• **WHAT TO DO**
Give the number of lines in the material below that include "name", and write nothing else.

• **SOURCE DATA**
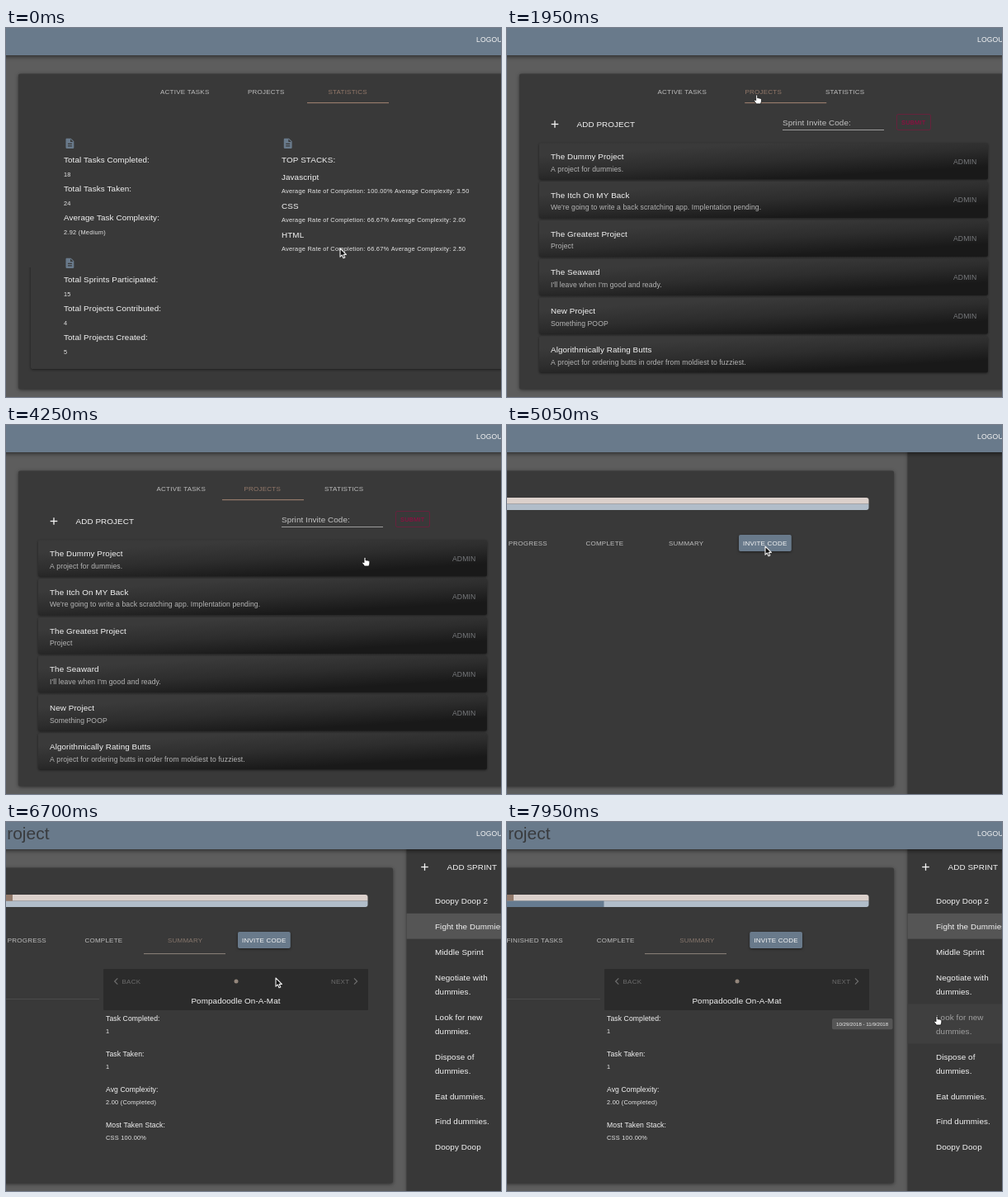
An HTML page with a canvas that plays this animation: 600x447 px, repeating every 8000 ms.

```html
<!DOCTYPE html>
<html lang="en">
<head>
<meta charset="utf-8">
<title>Task board</title>
<style>
html, body { margin: 0; width: 100%; height: 100%; overflow: hidden; background: #5c5c5c; }
canvas { display: block; width: 600px; height: 447px; }
</style>
</head>
<body>
<canvas id="stage"></canvas>
<script>
const W = 600, H = 447, LOOP = 8000;
const canvas = document.getElementById('stage');
const ctx = canvas.getContext('2d');
const dpr = window.devicePixelRatio || 1;
canvas.width = W * dpr;
canvas.height = H * dpr;

const SLATE = '#697a8b', PAPER = '#393939', PAGE = '#5d5d5d', BROWN = '#94796a';
const LIGHT = '#f4f4f4', SOFT = '#bdbdbd', DIM = '#6c6c6c';
// Type sizes and their letter spacing
const TITLE = 20.98, SUB = 9.87, BODY = 8.64, TAB = 8.02, CAP = 7.4, TIP = 6.17;
const SPACING = { [SUB]: 0.09, [BODY]: 0.09, [TAB]: 0.22, [CAP]: 0.25 };

// Moments of change, in ms
const OPEN_PROJECTS = 1750, OPEN_BOARD = 4300, LOADED = 5250, PICK = 5700,
      OPEN_SUMMARY = 6250, SWITCH = 7850;

const DOC = new Path2D('M14 2H6c-1.1 0-2 .9-2 2v16c0 1.1.9 2 2 2h12a2 2 0 0 0 2-2V8l-6-6z' +
  'M16 18H8v-2h8zM16 14H8v-2h8zM13 9V3.5L18.5 9z');
const ARROW = new Path2D('M0 0V10.2L2.4 8L4 11.8L5.8 11L4.2 7.4H7.4Z');
const HAND = new Path2D('M-1 .8Q0-.6 1 .8V4Q2 3.2 2.8 4.2Q3.8 3.6 4.4 4.6Q5.6 4.2 5.8 5.6' +
  'V8L4.8 11H-.4L-3.2 7.2Q-3.2 5.6-1.8 6.2L-1 7Z');

const projects = [
  ['The Dummy Project', 'A project for dummies.'],
  ['The Itch On MY Back', "We're going to write a back scratching app. Implentation pending."],
  ['The Greatest Project', 'Project'],
  ['The Seaward', "I'll leave when I'm good and ready."],
  ['New Project', 'Something POOP'],
  ['Algorithmically Rating Butts', 'A project for ordering butts in order from moldiest to fuzziest.']
];

let rowTop = 80;
const sprints = [
  ['Doopy Doop 2'], ['Fight the Dummies'], ['Middle Sprint'], ['Negotiate with', 'dummies.'],
  ['Look for new', 'dummies.'], ['Dispose of', 'dummies.'], ['Eat dummies.'],
  ['Find dummies.'], ['Doopy Doop']
].map(lines => {
  const row = { lines, y: rowTop, h: lines.length > 1 ? 48 : 30.8 };
  rowTop += row.h;
  return row;
});

// Pointer: time, x, y, hand shape from this moment on
const path = [
  [0, 405, 267, 0], [250, 499, 215, 0], [550, 310, 190, 0], [850, 90, 292, 0],
  [1000, 84, 322, 0], [1200, 180, 220, 0], [1400, 303, 75, 1], [1900, 303, 75, 1],
  [2150, 300, 130, 1], [2700, 280, 385, 1], [3050, 262, 160, 1], [3400, 330, 172, 1],
  [3500, 330, 172, 1], [3900, 470, 164, 1], [4200, 435, 160, 1], [4300, 435, 160, 0],
  [4400, 435, 160, 0], [4500, 455, 172, 0], [4750, 313, 147, 0], [5150, 313, 147, 0],
  [5550, 555, 122, 1], [5750, 560, 122, 1], [5850, 500, 128, 0], [6150, 217, 141, 1],
  [6350, 217, 141, 0], [6700, 327, 189, 0], [6950, 530, 230, 1], [7200, 545, 358, 1],
  [7450, 540, 290, 1], [7700, 521, 235, 1], [8000, 521, 235, 1]
];

const clamp = v => Math.max(0, Math.min(1, v));
const ease = v => { v = clamp(v); return v * v * (3 - 2 * v); };
const mix = (a, b, v) => a + (b - a) * v;

function pointerAt(t) {
  let i = 0;
  while (i < path.length - 2 && t >= path[i + 1][0]) i++;
  const [t0, x0, y0, hand] = path[i], [t1, x1, y1] = path[i + 1];
  const v = ease((t - t0) / (t1 - t0));
  return { x: mix(x0, x1, v), y: mix(y0, y1, v), hand };
}

// y is the middle of the capitals
function text(str, x, y, size, color = LIGHT, align = 'left') {
  ctx.font = `${size}px "Liberation Sans", Arial, sans-serif`;
  ctx.letterSpacing = (SPACING[size] || 0) + 'px';
  ctx.textAlign = align;
  ctx.fillStyle = color;
  ctx.fillText(str, x, y + size * 0.36);
}

function rect(x, y, w, h, color) {
  ctx.fillStyle = color;
  ctx.fillRect(x, y, w, h);
}

function box(x, y, w, h, r, color, blur = 0, drop = 0) {
  ctx.save();
  if (blur) {
    ctx.shadowColor = 'rgba(0,0,0,.5)';
    ctx.shadowBlur = blur * dpr;
    ctx.shadowOffsetY = drop * dpr;
  }
  ctx.fillStyle = color;
  ctx.beginPath();
  ctx.roundRect(x, y, w, h, r);
  ctx.fill();
  ctx.restore();
}

function line(points, color, width) {
  ctx.strokeStyle = color;
  ctx.lineWidth = width;
  ctx.beginPath();
  points.forEach(([x, y]) => ctx.lineTo(x, y));
  ctx.stroke();
}

function plus(x, y) {
  line([[x - 4.3, y], [x + 4.3, y]], LIGHT, 1.3);
  line([[x, y - 4.3], [x, y + 4.3]], LIGHT, 1.3);
}

function docIcon(x, y) {
  ctx.save();
  ctx.translate(x, y);
  ctx.scale(0.617, 0.617);
  ctx.fillStyle = SLATE;
  ctx.fill(DOC, 'evenodd');
  ctx.restore();
}

function header(title) {
  box(-10, -10, W + 20, 43, 0, SLATE, 5, 2);
  if (title) text('Project', 52.5, 13.8, TITLE, '#393b3e', 'right');
  text('LOGOUT', 570, 14, BODY);
}

function homeTabs(active, shift, barX) {
  [['ACTIVE TASKS', 187], ['PROJECTS', 293], ['STATISTICS', 390.5]].forEach(([name, x], i) =>
    text(name, x + shift, 77, TAB, i === active ? BROWN : SOFT));
  rect(barX, 90, 99, 1.2, BROWN);
}

function facts(x, y, step, gap, pairs) {
  pairs.forEach(([name, value], i) => {
    text(name, x, y + i * step, SUB);
    text(value, x, y + i * step + gap, CAP, '#e6e6e6');
  });
}

function statistics() {
  box(30, 100, W, 313, 2, PAPER, 3, 1);
  rect(20, 95, W, 195, PAPER);
  homeTabs(2, 0, 365);
  docIcon(70, 132.4);
  facts(70, 159.5, 35, 17.7, [['Total Tasks Completed:', '18'], ['Total Tasks Taken:', '24'],
    ['Average Task Complexity:', '2.92 (Medium)']]);
  docIcon(70, 277.4);
  facts(70, 304.5, 35, 17.7, [['Total Sprints Participated:', '15'],
    ['Total Projects Contributed:', '4'], ['Total Projects Created:', '5']]);
  docIcon(334.3, 132.4);
  text('TOP STACKS:', 334, 159.5, SUB);
  const rate = (done, level) => `Average Rate of Completion: ${done}% Average Complexity: ${level}`;
  facts(334, 180.5, 35, 17.2, [['Javascript', rate('100.00', '3.50')],
    ['CSS', rate('66.67', '2.00')], ['HTML', rate('66.67', '2.50')]]);
}

function projectList(t) {
  homeTabs(1, -4.5, mix(365, 262, ease((t - OPEN_PROJECTS) / 300)));
  plus(58, 116.5);
  text('ADD PROJECT', 84.5, 116.5, SUB);
  text('Sprint Invite Code:', 334, 114, SUB, '#c4c4c4');
  rect(334, 123, 123, 0.9, '#a8a8a8');
  ctx.strokeStyle = 'rgba(170,0,65,.5)';
  ctx.lineWidth = 0.8;
  ctx.beginPath();
  ctx.roundRect(472.5, 104.5, 41, 19, 2);
  ctx.stroke();
  text('SUBMIT', 478, 114, CAP, '#a90044');
  projects.forEach(([name, note], i) => {
    const y = 139.3 + i * 46.8;
    const shade = ctx.createLinearGradient(311, y, 313.5, y + 44);
    shade.addColorStop(0, '#3a3a3a');
    shade.addColorStop(0.5, '#2d2d2d');
    shade.addColorStop(1, '#191919');
    box(39, y, 544, 44, 2, shade, 3, 1);
    text(name, 53, y + 16.2, SUB);
    text(note, 53, y + 31.2, BODY, '#b5b5b5');
    if (i < 5) text('ADMIN', 541, y + 22.2, BODY, '#77797c');
  });
}

function progressBar(t) {
  ctx.save();
  ctx.beginPath();
  ctx.roundRect(-10, 88, 448.5, 15, 3);
  ctx.clip();
  rect(0, 88, 440, 7.6, '#dbd0cb');
  rect(0, 95.6, 440, 7.4, '#b1bdc9');
  rect(0, 88, 8 * ease((t - PICK) / 300), 7.6, '#92796a');
  if (t >= SWITCH) rect(0, 95.6, 117.5, 7.4, '#667b90');
  ctx.restore();
}

function summary() {
  rect(167, 159, 99, 1.1, '#857c75');
  rect(0, 214, 113, 0.9, '#4d4d4d');
  box(118, 178, 321, 50, 1, '#2b2b2b');
  line([[135.3, 189.4], [131.7, 193], [135.3, 196.6]], DIM, 1.3);
  text('BACK', 140.5, 193.3, TAB, DIM);
  text('NEXT', 394, 193.3, TAB, DIM);
  line([[422, 189.4], [425.6, 193], [422, 196.6]], DIM, 1.3);
  ctx.fillStyle = '#94877c';
  ctx.beginPath();
  ctx.arc(279, 193, 2.5, 0, Math.PI * 2);
  ctx.fill();
  text('Pompadoodle On-A-Mat', 278.5, 216, SUB, LIGHT, 'center');
  [['Task Completed:', '1'], ['Task Taken:', '1'], ['Avg Complexity:', '2.00 (Completed)'],
    ['Most Taken Stack:', 'CSS 100.00%']].forEach(([name, value], i) => {
    const y = 238 + i * 43.1;
    text(name, 121, y, BODY);
    text(value, 121, y + 15, CAP, '#e6e6e6');
  });
}

function sidebar(t, pointer) {
  box(485.5, 30, 130, H, 0, '#383838', 4, 0);
  if (t < LOADED) return;
  plus(507.5, 54.5);
  text('ADD SPRINT', 534.5, 54, SUB);
  sprints.forEach(({ lines, y, h }, i) => {
    const over = pointer.hand && pointer.x > 486 && pointer.y >= y && pointer.y < y + h;
    const picked = i === 1 && t >= PICK;
    if (picked) rect(485.5, y, 115, h, '#555');
    else if (over) rect(485.5, y, 115, h, '#3f3f3f');
    lines.forEach((str, n) =>
      text(str, 520, y + 15.6 + n * 17.2, SUB, over && !picked ? '#a0a0a0' : LIGHT));
  });
}

function board(t, pointer) {
  box(-10, 55.5, 479, 382, 2, PAPER, 4, 1);
  progressBar(t);
  const late = t >= SWITCH, shift = late ? 13.2 : 0, open = t >= OPEN_SUMMARY;
  if (late) text('FINISHED TASKS', -0.5, 143, TAB, SOFT);
  else text('PROGRESS', 1.7, 143, TAB, SOFT);
  text('COMPLETE', 95.5 + shift, 143, TAB, SOFT);
  text('SUMMARY', 196 + shift, 143, TAB, open ? '#86766c' : SOFT);
  box(281 + shift, 133, 63.8, 20, 2, SLATE, 3, 1);
  text('INVITE CODE', 286 + shift, 143, TAB);
  if (open) summary();
  sidebar(t, pointer);
  if (t >= 7750) {
    box(394, 238, 73.5, 13.3, 2, '#555');
    text('10/29/2018 - 11/9/2018', 399, 244.8, TIP, '#eee');
  }
}

function drawPointer({ x, y, hand }) {
  ctx.save();
  ctx.translate(x, y);
  ctx.lineJoin = 'round';
  ctx.lineWidth = hand ? 0.8 : 1.1;
  ctx.fillStyle = hand ? '#fff' : '#111';
  ctx.strokeStyle = hand ? '#111' : '#eee';
  const shape = hand ? HAND : ARROW;
  ctx.fill(shape);
  ctx.stroke(shape);
  ctx.restore();
}

function draw() {
  const t = performance.now() % LOOP;
  const pointer = pointerAt(t);
  ctx.setTransform(dpr, 0, 0, dpr, 0, 0);
  rect(0, 0, W, H, PAGE);
  if (t >= OPEN_BOARD) {
    board(t, pointer);
  } else {
    box(15, 55.5, W, 382, 2, PAPER, 4, 1);
    if (t < OPEN_PROJECTS) statistics();
    else projectList(t);
  }
  header(t >= LOADED);
  drawPointer(pointer);
  requestAnimationFrame(draw);
}
draw();
</script>
</body>
</html>
```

• **RESPONSE TO THE TASK**
8